This scene is replicated, life-size, as a vignette in the Smithsonian Institution’s National Museum of American History. It’s one of nineteen settings that make up a 26,000-square-foot exhibition called America on the Move, which explores our country’s transportation culture from the 1870s through 2000. Trains, boats and ships, cars and motorcycles are all represented, as are different areas of the country, from Santa Cruz, California to Salisbury, North Carolina.
The Sandy Boulevard portion of the exhibit is 54 feet long. Half of the exhibit is a scaled-down replica of the Wallace Buick dealership, which is still in business today at 3434 N.E. Sandy Blvd. as Breslin and Wallace Buick Pontiac GMC.
Co-owner Joe Breslin explains how the company name expanded over the years: “The Wallaces started out in the Studebaker business in 1919. They were having a hard time outselling Franklin [a competing dealership], so in 1921 [Mr. Wallace] hired Franklin’s top-selling salesman away from them. That was my grandfather.”

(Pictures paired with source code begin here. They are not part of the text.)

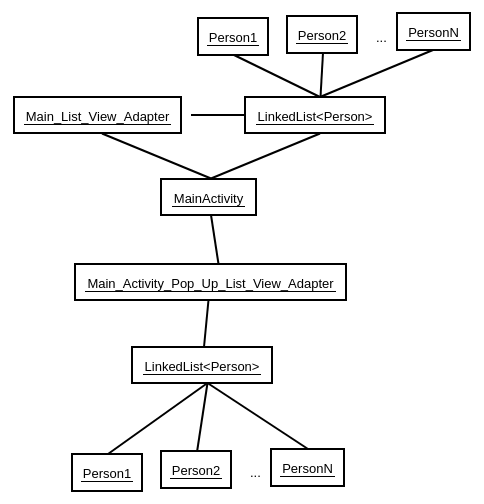
<!DOCTYPE html>
<html lang="en">
<head>
<meta charset="utf-8">
<title>Object diagram</title>
<style>
:root { --ink: #000; --paper: #fff; }
* { box-sizing: border-box; }
html, body { margin: 0; background: var(--paper); }
.diagram {
  position: relative;
  width: 484px;
  height: 504px;
  overflow: hidden;
  background: var(--paper);
  color: var(--ink);
  font: 13px/15px "Liberation Sans", Arial, sans-serif;
}
.connectors { position: absolute; inset: 0; stroke: var(--ink); stroke-width: 2; }
.node {
  position: absolute;
  left: var(--x);
  top: var(--y);
  width: var(--w);
  height: 38px;
  padding-top: 11px;
  border: 2px solid var(--ink);
  background: var(--paper);
  display: flex;
  justify-content: center;
  align-items: flex-start;
  white-space: nowrap;
}
.node span { padding: 0 2px; border-bottom: 1px solid var(--ink); }
.person { --w: 72px; height: 39px; }
.person-last { --w: 75px; }
.list { --w: 142px; }
.more { position: absolute; left: var(--x); top: var(--y); }
</style>
</head>
<body>
<main class="diagram">
  <svg class="connectors" width="484" height="504" viewBox="0 0 484 504" aria-hidden="true">
    <line x1="234" y1="55" x2="320" y2="97"/>
    <line x1="323" y1="53" x2="320.5" y2="97"/>
    <line x1="433" y1="50" x2="320" y2="97"/>
    <line x1="191" y1="115" x2="245" y2="115"/>
    <line x1="102" y1="133.5" x2="211" y2="178.5"/>
    <line x1="320" y1="133.5" x2="211" y2="178.5"/>
    <line x1="211" y1="215" x2="218.5" y2="264"/>
    <line x1="208.5" y1="300" x2="204" y2="347"/>
    <line x1="207.5" y1="383" x2="108" y2="454"/>
    <line x1="207.5" y1="383" x2="197" y2="452"/>
    <line x1="207.5" y1="383" x2="308" y2="449"/>
  </svg>

  <div class="node person" style="--x:197px;--y:17px"><span>Person1</span></div>
  <div class="node person" style="--x:286px;--y:15px"><span>Person2</span></div>
  <div class="more" style="--x:376px;--y:30px">...</div>
  <div class="node person person-last" style="--x:396px;--y:12px"><span>PersonN</span></div>

  <div class="node" style="--x:13px;--y:96px;--w:169px"><span>Main_List_View_Adapter</span></div>
  <div class="node list" style="--x:244px;--y:96px"><span>LinkedList&lt;Person&gt;</span></div>
  <div class="node" style="--x:160px;--y:178px;--w:97px"><span>MainActivity</span></div>
  <div class="node" style="--x:74px;--y:263px;--w:273px"><span>Main_Activity_Pop_Up_List_View_Adapter</span></div>
  <div class="node list" style="--x:131px;--y:346px"><span>LinkedList&lt;Person&gt;</span></div>

  <div class="node person" style="--x:71px;--y:453px"><span>Person1</span></div>
  <div class="node person" style="--x:160px;--y:450px"><span>Person2</span></div>
  <div class="more" style="--x:250px;--y:465px">...</div>
  <div class="node person person-last" style="--x:270px;--y:448px"><span>PersonN</span></div>
</main>
</body>
</html>
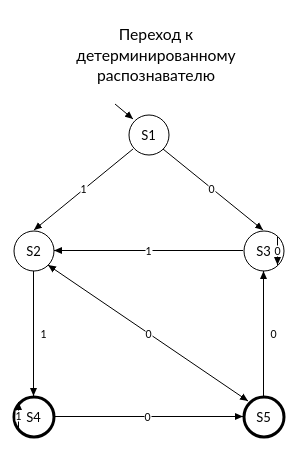
<!DOCTYPE html>
<html lang="ru">
<head>
<meta charset="utf-8">
<title>Переход к детерминированному распознавателю</title>
<style>
:root { --ink: #000; --paper: #fff; }
* { box-sizing: border-box; margin: 0; }
html, body { width: 297px; height: 450px; overflow: hidden; background: var(--paper); }
body { color: var(--ink); font-family: Lato, "Open Sans", sans-serif; }
.diagram { position: relative; width: 297px; height: 450px; overflow: hidden; }
.title {
  position: absolute; left: 0; top: 24px; width: 312px;
  font-size: 15.7px; font-weight: 400; line-height: 20.5px;
  text-align: center; white-space: nowrap;
}
.edges { position: absolute; left: 0; top: 0; }
.edges line { stroke: var(--ink); stroke-width: 1; }
.state, .label {
  position: absolute; left: var(--x); top: var(--y);
  transform: translate(-50%, -50%);
  display: flex; align-items: center; justify-content: center;
}
.state {
  width: 41px; height: 41px; border: 1px solid var(--ink); border-radius: 50%;
  background: var(--paper); font-size: 13px; line-height: 1;
}
.state.accepting { width: 43px; height: 43px; border-width: 3px; }
.label {
  width: 7px; height: 11px; background: var(--paper);
  font-size: 10.5px; line-height: 1;
}
</style>
</head>
<body>
<main class="diagram">
  <h1 class="title">Переход к<br>детерминированному<br>распознавателю</h1>

  <div class="state" style="--x:148.5px;--y:134.5px">S1</div>
  <div class="state" style="--x:33.5px;--y:250.5px">S2</div>
  <div class="state" style="--x:263.5px;--y:250.5px">S3</div>
  <div class="state accepting" style="--x:33.5px;--y:416.5px">S4</div>
  <div class="state accepting" style="--x:263.5px;--y:416.5px">S5</div>

  <svg class="edges" width="297" height="450" viewBox="0 0 297 450" aria-hidden="true">
    <defs>
      <marker id="arrow" markerUnits="userSpaceOnUse" markerWidth="8" markerHeight="8" refX="8" refY="4" orient="auto-start-reverse">
        <polygon points="0,0.5 8,4 0,7.5"/>
      </marker>
    </defs>
    <g marker-end="url(#arrow)">
      <line x1="115" y1="104" x2="133" y2="119" marker-end="url(#arrow)"/>
      <line x1="133" y1="149" x2="34" y2="230" marker-end="url(#arrow)"/>
      <line x1="163" y1="149" x2="263" y2="230" marker-end="url(#arrow)"/>
      <line x1="243" y1="250.5" x2="54" y2="250.5" marker-end="url(#arrow)"/>
      <line x1="33.5" y1="271" x2="33.5" y2="396" marker-end="url(#arrow)"/>
      <line x1="48" y1="265" x2="248" y2="401" marker-start="url(#arrow)" marker-end="url(#arrow)"/>
      <line x1="54" y1="416.5" x2="243" y2="416.5" marker-end="url(#arrow)"/>
      <line x1="263.5" y1="396" x2="263.5" y2="271" marker-end="url(#arrow)"/>
      <line x1="277.5" y1="237" x2="277.5" y2="265" marker-end="url(#arrow)"/>
      <line x1="18.5" y1="430" x2="18.5" y2="402" marker-end="url(#arrow)"/>
    </g>
  </svg>

  <span class="label" style="--x:83.5px;--y:188.5px">1</span>
  <span class="label" style="--x:211.5px;--y:188.5px">0</span>
  <span class="label" style="--x:148.5px;--y:250.5px">1</span>
  <span class="label" style="--x:277.5px;--y:250.5px">0</span>
  <span class="label" style="--x:43.5px;--y:333.5px">1</span>
  <span class="label" style="--x:148.5px;--y:333.5px">0</span>
  <span class="label" style="--x:273.5px;--y:333.5px">0</span>
  <span class="label" style="--x:18.5px;--y:415.5px">1</span>
  <span class="label" style="--x:147.5px;--y:416.5px">0</span>
</main>
</body>
</html>
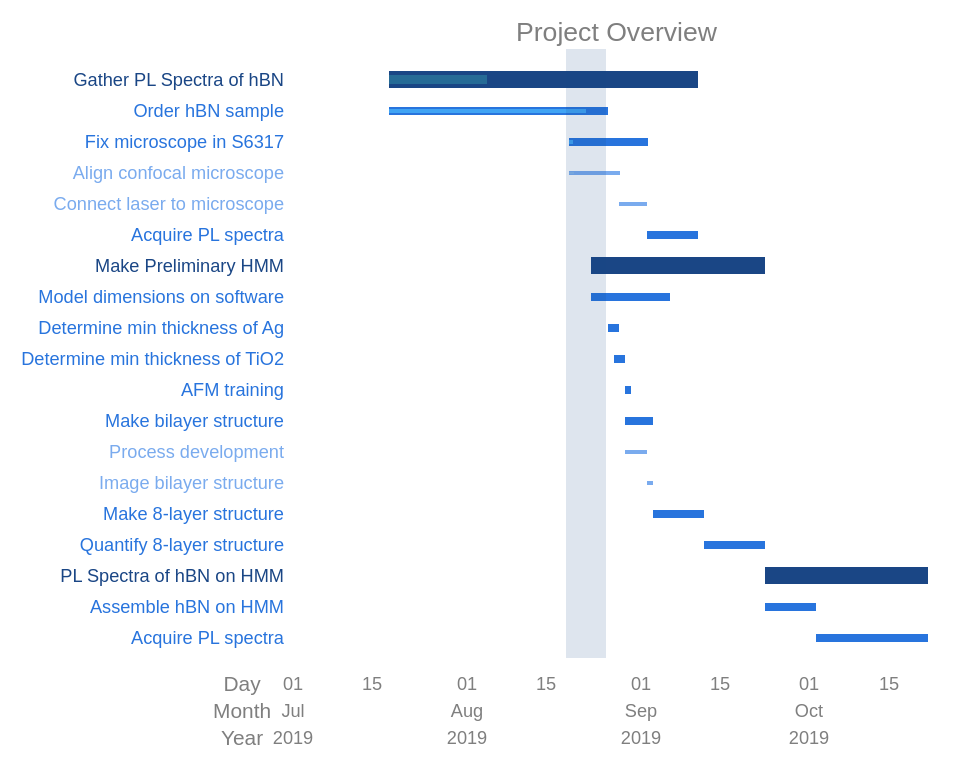
<!DOCTYPE html>
<html lang="en">
<head>
<meta charset="utf-8">
<title>Project Overview</title>
<style>
:root {
  --navy: #1a4685;
  --blue: #2874dd;
  --sky: #7aabee;
  --navy-done: #266b96;
  --blue-done: #40a4f4;
  --sky-done: #86b5ea;
  --grey: #7f7f7f;
  --week: rgba(26, 72, 135, .14);
}
* { box-sizing: border-box; margin: 0; padding: 0; }
body {
  width: 960px;
  height: 768px;
  overflow: hidden;
  background: #fff;
  font: 18.2px "Liberation Sans", Arial, sans-serif;
}
.gantt { position: relative; width: 960px; height: 768px; padding-top: 16px; }
h1 {
  height: 48px;
  margin-left: 273px;
  font-size: 26.6px;
  font-weight: 400;
  line-height: 32px;
  text-align: center;
  color: var(--grey);
}
.tasks { list-style: none; }
.task {
  display: grid;
  grid-template-columns: 284px 1fr;
  align-items: center;
  height: 31px;
  color: var(--tone);
}
.phase { --tone: var(--navy); --done: var(--navy-done); --thick: 17px; --inner: 9px; }
.step { --tone: var(--blue); --done: var(--blue-done); --thick: 8px; --inner: 4px; }
.detail { --tone: var(--sky); --done: var(--sky-done); --thick: 4px; --inner: 2px; }
.label { padding-top: 1px; text-align: right; white-space: nowrap; line-height: 30px; }
.bar {
  display: flex;
  align-items: center;
  width: var(--length);
  height: var(--thick);
  margin-left: calc(var(--start) - 284px);
  background: var(--tone);
}
.progress { width: var(--complete); height: var(--inner); background: var(--done); }
.current-week {
  position: absolute;
  left: 566px;
  top: 49px;
  width: 39.5px;
  height: 608.5px;
  background: var(--week);
}
.axis {
  display: grid;
  grid-template-columns: 58px 79px 95px 79px 95px 79px 89px 80px 44px;
  grid-template-rows: 27px 27px 26px;
  margin: 18px 0 0 213px;
  line-height: 27px;
  color: var(--grey);
}
.axis span { width: 44px; text-align: center; }
.axis .unit { grid-column: 1; width: 58px; font-size: 20.9px; line-height: 25px; }
.axis .jul { grid-column: 2; }
.axis .aug { grid-column: 4; }
.axis .sep { grid-column: 6; }
.axis .oct { grid-column: 8; }
</style>
</head>
<body>
<main class="gantt">
  <h1>Project Overview</h1>
  <ul class="tasks">
    <li class="task phase"><span class="label">Gather PL Spectra of hBN</span><div class="bar" style="--start:389px;--length:309px"><div class="progress" style="--complete:98px"></div></div></li>
    <li class="task step"><span class="label">Order hBN sample</span><div class="bar" style="--start:389px;--length:219px"><div class="progress" style="--complete:197px"></div></div></li>
    <li class="task step"><span class="label">Fix microscope in S6317</span><div class="bar" style="--start:568.5px;--length:79px"><div class="progress" style="--complete:4px"></div></div></li>
    <li class="task detail"><span class="label">Align confocal microscope</span><div class="bar" style="--start:568.5px;--length:51px"><div class="progress" style="--complete:5px"></div></div></li>
    <li class="task detail"><span class="label">Connect laser to microscope</span><div class="bar" style="--start:619px;--length:28px"></div></li>
    <li class="task step"><span class="label">Acquire PL spectra</span><div class="bar" style="--start:647px;--length:51px"></div></li>
    <li class="task phase"><span class="label">Make Preliminary HMM</span><div class="bar" style="--start:591px;--length:174px"></div></li>
    <li class="task step"><span class="label">Model dimensions on software</span><div class="bar" style="--start:591px;--length:79px"></div></li>
    <li class="task step"><span class="label">Determine min thickness of Ag</span><div class="bar" style="--start:608px;--length:11px"></div></li>
    <li class="task step"><span class="label">Determine min thickness of TiO2</span><div class="bar" style="--start:613.5px;--length:11px"></div></li>
    <li class="task step"><span class="label">AFM training</span><div class="bar" style="--start:625px;--length:5.5px"></div></li>
    <li class="task step"><span class="label">Make bilayer structure</span><div class="bar" style="--start:625px;--length:28px"></div></li>
    <li class="task detail"><span class="label">Process development</span><div class="bar" style="--start:625px;--length:22px"></div></li>
    <li class="task detail"><span class="label">Image bilayer structure</span><div class="bar" style="--start:647px;--length:6px"></div></li>
    <li class="task step"><span class="label">Make 8-layer structure</span><div class="bar" style="--start:653px;--length:50.5px"></div></li>
    <li class="task step"><span class="label">Quantify 8-layer structure</span><div class="bar" style="--start:703.5px;--length:61.5px"></div></li>
    <li class="task phase"><span class="label">PL Spectra of hBN on HMM</span><div class="bar" style="--start:765px;--length:163px"></div></li>
    <li class="task step"><span class="label">Assemble hBN on HMM</span><div class="bar" style="--start:765px;--length:51px"></div></li>
    <li class="task step"><span class="label">Acquire PL spectra</span><div class="bar" style="--start:816px;--length:112px"></div></li>
  </ul>
  <div class="current-week"></div>
  <div class="axis">
    <span class="unit">Day</span><span>01</span><span>15</span><span>01</span><span>15</span><span>01</span><span>15</span><span>01</span><span>15</span>
    <span class="unit">Month</span><span class="jul">Jul</span><span class="aug">Aug</span><span class="sep">Sep</span><span class="oct">Oct</span>
    <span class="unit">Year</span><span class="jul">2019</span><span class="aug">2019</span><span class="sep">2019</span><span class="oct">2019</span>
  </div>
</main>
</body>
</html>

Joe Breslin’s father, Jim Breslin, started working at the dealership when he was just 10 years old. During World War II, Joe’s grandfather bought a percentage of the dealership; in 1983, the Breslins purchased the last of the Wallaces’ share in the company. Five of Jim Breslin’s six children eventually went into the car business. Today, Breslin and Wallace Buick Pontiac is run by partners Joe Breslin, who started officially working at the company when he was 15, and his brother, Dennis Breslin.
To accurately replicate the dealership, a designer on the Museum’s team visited Breslin and Wallace Buick Pontiac multiple times, taking measurements and photographs to capture the look of the showroom. (In fact, the designer visited frequently enough that Breslin jokes that the East Coast resident must’ve just liked to vacation in Portland.)
The designer even recorded the details of the furniture in the office, which dates back to 1949, when Wallace Buick moved from its downtown location to Sandy Boulevard.
“Mr. Wallace liked to buy quality things, so they stood up over the test of time,” says Joe Breslin, referring to the dealership’s mid-century office chairs.
The designer’s visits were one part of a massive amount of research that went into creating the Sandy Boulevard exhibit. Associate curator of road transportation Roger White says that he worked on the Sandy exhibit, off and on, for one to two years.
He spent untold hours in the Library of Congress going through old Portland phone books, insurance maps, and references such as Harry Stein’s book, Portland: A Pictorial History, to glean the details of life along Sandy Boulevard
White says that the Museum team picked Sandy Boulevard for the exhibit because it’s an example of a typical automobile-oriented corridor of the period. The final display shows “a mix of things unique to Portland and things that were common in a lot of big cities in 1949,” he adds.
The backdrop of the exhibit, beyond the replica of the Wallace Buick showroom and the street where the teenager stands looking in, is a huge mural depicting Sandy Boulevard landmarks of the period: the Tik Tok and Jim Dandy drive-ins, the Joseph Lucas Music Mart.
White enjoyed learning more about Portland as he worked on the Sandy Boulevard exhibit. “It was a marvelous experience; and it will be there for a very long time,” he says.
As a permanent exhibition, America on the Move will be on display at the National Museum of American History for as long as the next 20 years. Portlanders traveling to Washington D.C. can visit the museum any day except Dec. 25; admission is free. An online version of the exhibition is available at http://americanhistory.si.edu/onthemove/exhibition.